Afghan mosque is hit by bomb blast during Friday prayers

1 month ago

Dozens of people have been killed and more than 50 wounded after a suicide bomber blew himself up inside a mosque in southern Afghanistan today.

The attack took place at Fatemieh mosque in Kandahar, the largest Shiite place of worship in the city, during Friday prayers.

At least 33 people have been killed and 74 wounded, according to early official tolls, though local sources warned that is likely to rise.  

No group has yet claimed responsibility, but it comes a week after an ISIS-K bomb attack on Shiite worshippers in the northern city of Kunduz killed more than 100.

Three bomb blasts hit Fatemieh mosque, believed to be the largest Shiite house of prayer in Afghanistan's Kandahar province, during Friday prayers - killing dozens of people

 Witnesses said one bomb exploded near the entrance to the mosque, while another exploded in an area where people wash themselves

Witnesses to today's attack reported hearing multiple explosions in different parts of the mosque, though officials only confirmed the presence of one suicide bomber.

However, officials added they 'have launched an investigation to find out more.'  

Medical sources said least 15 ambulances rushing to the scene to collect the wounded, while a local doctor told AFP that hospitals are 'overwhelmed'. 

"There are too many dead bodies and wounded people brought to our hospital. We are expecting more to come,' he said.

'We are in urgent need of blood. We have asked all the local media in Kandahar to ask people to come and donate blood.'

A local resident who identified himself only as Ahmadullah said: 'Firing started after we ended the prayers. Then two or three explosions took place.

'Many people, martyred and wounded, were laying there. I don't know what happened later.'

ISIS-K is the terror group's Afghanistan branch and has stepped up attacks in Afghanistan since the Taliban retook control in August.   

The latest attack is significant because it took place in Kandahar, the ancestral homeland of the Taliban.

Many Afghans backed the Taliban retaking control of the country because they believed the Islamist group could bring security and stability. 

The attack on Kandahar (pictured) comes exactly a week after an explosion hit another Shiite mosque in Kunduz, killing more than 100
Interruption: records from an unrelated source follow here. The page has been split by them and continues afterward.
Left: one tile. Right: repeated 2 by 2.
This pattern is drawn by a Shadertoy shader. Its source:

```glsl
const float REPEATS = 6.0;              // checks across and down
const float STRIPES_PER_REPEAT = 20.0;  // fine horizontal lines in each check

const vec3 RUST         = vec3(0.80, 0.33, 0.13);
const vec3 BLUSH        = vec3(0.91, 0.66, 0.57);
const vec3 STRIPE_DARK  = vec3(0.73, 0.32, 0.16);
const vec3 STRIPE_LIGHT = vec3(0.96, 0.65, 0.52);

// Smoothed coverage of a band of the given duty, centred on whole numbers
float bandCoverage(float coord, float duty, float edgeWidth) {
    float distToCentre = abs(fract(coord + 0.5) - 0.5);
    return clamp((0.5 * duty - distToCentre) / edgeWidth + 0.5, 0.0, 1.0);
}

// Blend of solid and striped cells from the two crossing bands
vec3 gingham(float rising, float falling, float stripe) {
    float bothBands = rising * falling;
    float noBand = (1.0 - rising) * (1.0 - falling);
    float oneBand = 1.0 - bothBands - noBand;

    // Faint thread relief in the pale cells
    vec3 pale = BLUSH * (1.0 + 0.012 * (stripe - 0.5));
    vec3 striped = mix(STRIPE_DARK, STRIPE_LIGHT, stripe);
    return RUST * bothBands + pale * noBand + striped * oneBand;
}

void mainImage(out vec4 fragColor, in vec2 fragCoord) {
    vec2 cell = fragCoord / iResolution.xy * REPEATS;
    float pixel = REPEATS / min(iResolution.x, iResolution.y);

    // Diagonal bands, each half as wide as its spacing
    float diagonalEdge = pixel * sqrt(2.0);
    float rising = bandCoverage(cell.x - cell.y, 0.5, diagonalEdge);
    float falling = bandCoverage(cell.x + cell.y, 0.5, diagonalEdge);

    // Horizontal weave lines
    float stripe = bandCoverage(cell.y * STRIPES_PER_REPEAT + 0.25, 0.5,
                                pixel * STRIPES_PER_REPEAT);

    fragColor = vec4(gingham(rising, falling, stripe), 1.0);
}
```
A man walks through a partially destroyed corridor at the Fatemieh mosque - also known as Imam Bargah - after it was hit by three bomb blasts on Friday

Shiites make up roughly 10 percent of the Afghan population and many of them are from the Hazara ethnic group. 

Shiite Muslims are frequent targets of ISIS, whose followers are Sunni and view the former sect as effectively traitors to the faith.

The Taliban, who are also Sunni, have their own history of persecuting Shiites and particularly the Hazara - who fought against the group when it first emerged. 

Interior ministry spokesman Qari Sayed Khosti tweeted: 'We are saddened to learn that an explosion took place in a mosque of the Shiite brotherhood in the first district of Kandahar city in which a number of our compatriots were martyred and wounded.

'Special forces of the Islamic Emirate have arrived in the area to determine the nature of the incident and bring the perpetrators to justice.'

According to an AFP journalist the mosque was full of people at the time of the explosions, and at least 15 ambulances went to the scene.

Graphic images posted to social media, which could not be immediately verified, showed bodies lying on the floor of the Fatemieh mosque.

ISIS-K claimed responsibility for last week's bomb blast, and frequently targets Shiite Muslims because they do not subscribe to its fundamentalist vision of Islam

ISIS-K has links to the Taliban through the Haqqani Network - a mercenary force run by the Haqqani family, whose members form part of the new Afghan government.

But the two groups are ideologically opposed and have been at war with each-other since 2015, when ISIS-K was established in Afghanistan.

Formed at the height of ISIS's so-called Caliphate across Iraq and Syria, ISIS-K was intended to extend the group's reach into Afghanistan.

It poached fighters from Taliban ranks who believed the group was not extreme enough, causing a rift between the group's leaders.

Mullah Akhtar Mohammad Mansour, a senior Taliban figure, then wrote a missive to ISIS spiritual leader Abu Bakr al-Baghdadi suggesting that any expansion of the ISIS caliphate into Afghanistan should happen only under the Taliban banner.

This caused fighting to break out between the two groups, which continued until 2019 when a series of defeats effectively stopped ISIS-K fighting traditional battles.

When signing an Afghan peace deal with Donald Trump in Doha in 2020, the Taliban pledged to keep terror groups including ISIS-K out of Afghanistan.